When prized recruits started making decisions, more schools began looking for prospects — opening more doors for Allen, as well as scholarship offers.

"When some schools didn't land who they wanted, my phone started ringing a lot more," Allen said.

That included a call from UCLA assistant coach Phil Matthews, who asked Allen to come down for a visit last weekend.

"I was a little shocked, but excited," said Allen, a four-year starter for the Chieftains and last year's Herald Player of the Year in basketball.

If the school's tradition didn't sell Allen, a comment from UCLA head coach Ben Howland did.

"He told me I can play here, that he believes in my abilities," Allen said. "Now I have to believe in myself. It's going to take some work. I'm willing to put in the time. I want to develop."

Alioto agreed.

"What will make Noah good at the next level is he doesn't need to score 20 to make an impact," Alioto said. "He can make plays for other guys. That's what's going to make him effective at UCLA. He's the most skilled player at his age I've ever had."

That includes current Indiana Pacers rookie guard Orlando Johnson, who played under Alioto at Palma before becoming a record-setting scorer at UC Santa Barbara.

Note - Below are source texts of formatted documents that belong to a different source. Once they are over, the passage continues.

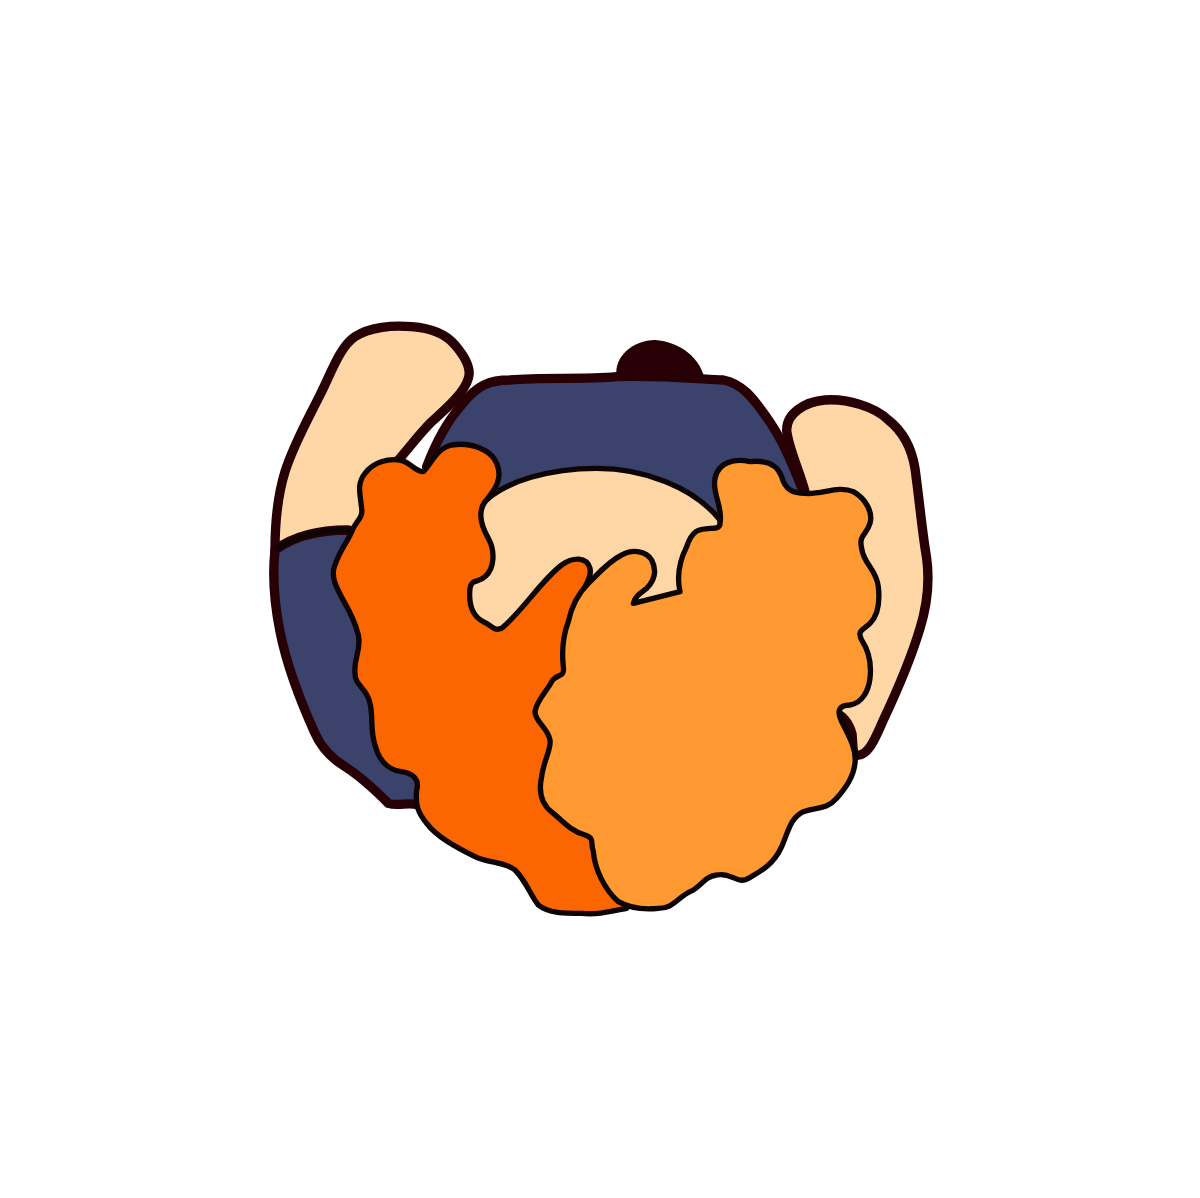
<!DOCTYPE html>
<html lang="en">
<head>
<meta charset="utf-8">
<title>Curly-haired figure from above</title>
<style>
  :root {
    --paper: #ffffff;
    --ink: #0d0505;
    --outline: #260004;
    --skin: #ffd6a6;
    --navy: #3b426c;
    --hair-deep: #fb6600;
    --hair-light: #ff9a33;
  }
  html, body { margin: 0; padding: 0; background: var(--paper); overflow: hidden; }
  .canvas { display: block; width: 1200px; height: 1198px; background: var(--paper); }
  .canvas path { stroke-linejoin: round; stroke-linecap: round; }
  .skin { fill: var(--skin); }
  .cloth { fill: var(--navy); }
  .bold { stroke: var(--outline); stroke-width: 5.6; }
  .line { stroke: var(--ink); stroke-width: 3.2; }
  .open { fill: none; }
  .shoe { fill: var(--outline); }
  .hair { stroke: var(--ink); stroke-width: 3.2; }
  .hair-deep { fill: var(--hair-deep); }
  .hair-light { fill: var(--hair-light); }
</style>
</head>
<body>
<svg class="canvas" viewBox="0 0 720 718.8" role="img" aria-label="Cartoon figure seen from above with curly two-tone orange hair, navy clothes and raised arms">
  <g id="left-arm">
    <path class="skin bold" d="M165 330 C165 312 167 296 171 283 C176 267 185 251 192 237 C199 223 204 208 213 202 C222 196 236 195 247 196 C260 197 268 201 273 207 C279 214 283 221 281 227 C279 235 268 245 259 253 C252 260 246 268 239 276 L255 330 Z"/>
    <path class="cloth bold" d="M165 330 C163 348 165 364 168 379 C172 399 179 418 189 440 C193 449 199 455 207 460 C218 467 226 475 233 482 C239 484 245 481 251 483 L265 440 L235 330 L209 318 C193 318 177 321 165 330 Z"/>
    <path class="line open" d="M167 329 C178 321 193 318 209 318"/>
  </g>

  <g id="right-arm">
    <path class="skin bold" d="M483 295 C480 283 473 269 472 258 C472 248 483 241 495 240 C508 239 525 244 533 252 C542 259 547 269 549 281 C552 303 553 317 556 335 C558 350 556 364 552 377 C546 397 538 415 530 432 C526 441 521 455 513 453 L495 410 Z"/>
    <path class="shoe" d="M501 425 C507 426 512 432 514 440 L515 454 L506 448 Z"/>
  </g>

  <g id="torso">
    <path class="shoe" d="M370 226 C368 214 380 204 393 204 C408 205 421 215 423 229 Z"/>
    <path class="cloth bold" d="M256 280 C262 264 269 252 277 243 C286 231 294 228 306 228 C326 226 348 228 370 226 C393 225 415 227 434 228 C445 230 452 239 459 249 C470 264 476 280 482 295 L440 330 L280 330 Z"/>
    <path class="skin line" d="M289 303 C302 288 332 281 358 281 C386 281 416 292 432 312 L440 380 L340 400 L270 385 Z"/>
  </g>

  <g id="curls">
    <path class="hair hair-deep" d="M254 283 C259 278 262 269 271 267 C283 265 295 270 298 278 C302 287 297 294 291 301 C286 308 289 316 293 323 C297 330 297 341 291 346 C287 350 283 347 282 353 C281 363 284 370 290 373 C295 375 296 379 301 377 C314 366 325 348 337 339 C344 334 352 334 354 341 C355 346 352 350 350 354 L400 400 L390 500 L376 545 C366 547 358 549 349 548 C339 548 329 548 323 543 C318 537 316 529 309 522 C303 517 293 518 285 514 C273 508 262 502 256 494 C251 488 249 483 250 474 C252 467 247 464 241 463 C232 462 227 455 225 447 C222 438 224 430 222 422 C220 412 213 412 213 404 C212 395 217 390 215 381 C213 373 211 369 207 362 C202 353 198 346 201 339 C204 330 208 326 211 319 C213 313 218 311 217 305 C216 296 214 290 219 284 C224 277 233 275 240 276 C246 277 249 283 254 283 Z"/>
    <path class="hair hair-light" d="M432 314 C434 304 427 296 429 287 C431 277 441 275 450 277 C459 276 466 278 469 286 C471 294 476 296 483 296 C493 297 503 291 512 295 C519 299 524 307 522 314 C520 321 515 321 517 329 C518 338 526 342 527 352 C528 361 527 369 522 374 C518 378 514 378 517 384 C521 390 523 398 522 407 C521 415 517 422 510 423 C503 423 502 427 505 433 C509 441 514 449 513 458 C512 466 508 472 502 479 C496 486 490 484 482 487 C474 491 473 499 469 508 C464 519 456 523 449 527 C442 531 439 523 430 525 C422 526 421 532 414 535 C406 539 404 545 395 545 C385 546 378 545 371 541 C363 534 357 522 356 511 C354 505 357 503 351 501 C343 499 338 493 332 488 C325 483 323 475 325 466 C326 457 331 449 330 444 C329 437 321 433 321 427 C322 420 328 415 331 409 C334 404 339 407 338 400 C337 391 338 381 341 373 C343 363 347 356 353 350 C359 344 365 337 373 333 C380 329 388 331 391 336 C394 342 393 348 388 353 C384 356 381 358 380 362 L408 355 C406 346 408 336 412 328 C416 316 421 318 426 317 C431 317 432 316 432 314 Z"/>
  </g>
</svg>
</body>
</html>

"Noah can score with a deep shot and has a good midrange jumper," Alioto said. "What he needs to learn is to live at the free throw line. He needs to go to the lane and get to the line."

During his visit, Allen spent time with the current core of Bruins, which includes the top recruiting freshman class in the nation.

"It was cool," Allen said. "They all want you to come to their school. They show you a good time."

While Allen has played all five positions at Palma, he was recruited as a small forward for UCLA, which finished 19-14 last year — 11-7 in the Pac-12.

"I will have to come in with a chip on my shoulder and show them something," Allen said.

While Allen is regarded as a perimeter shooter, he patterns his game after Magic Johnson and current Golden State point guard Stephen Curry.

"I like the way Magic passed the ball," Allen said. "I like to pass. I'd rather have 10 to 15 assists than 25 points. I have always felt that way."

Last season, Allen averaged six-plus assists and six rebounds a game.

"I remember in the seventh grade, he'd pass up 3-foot shots," Alioto said. "It would drive me bananas. He's so good off the dribble. If you press him, he's big enough to throw the 50-foot pass on the line. I think you'll see him attack the rim more. He's not a selfish player. But he needs to score for us."

Last year Allen averaged more than 18 points a game, including 23-plus in his final eight games, helping Palma reach the Central Coast Section Division IV semifinals.

"I just want to win CCS," Allen said. "That's been our team goal since my freshman year. I realize I can't do it on my own. You need five guys on the court to win a championship. We have guys excited about basketball."

Allen didn't want the recruiting process being a distraction to the Chieftains' goals during the season.

"I wanted to get this done before the basketball season started," Allen said. "I told all the schools that. I think they understood. I didn't plan on going through this process twice. I'm definitely relieved that it's over."

John Devine can be reached at 646-4405 or jdevine@montereyherald.com. Follow him on twitter @johnjdevine.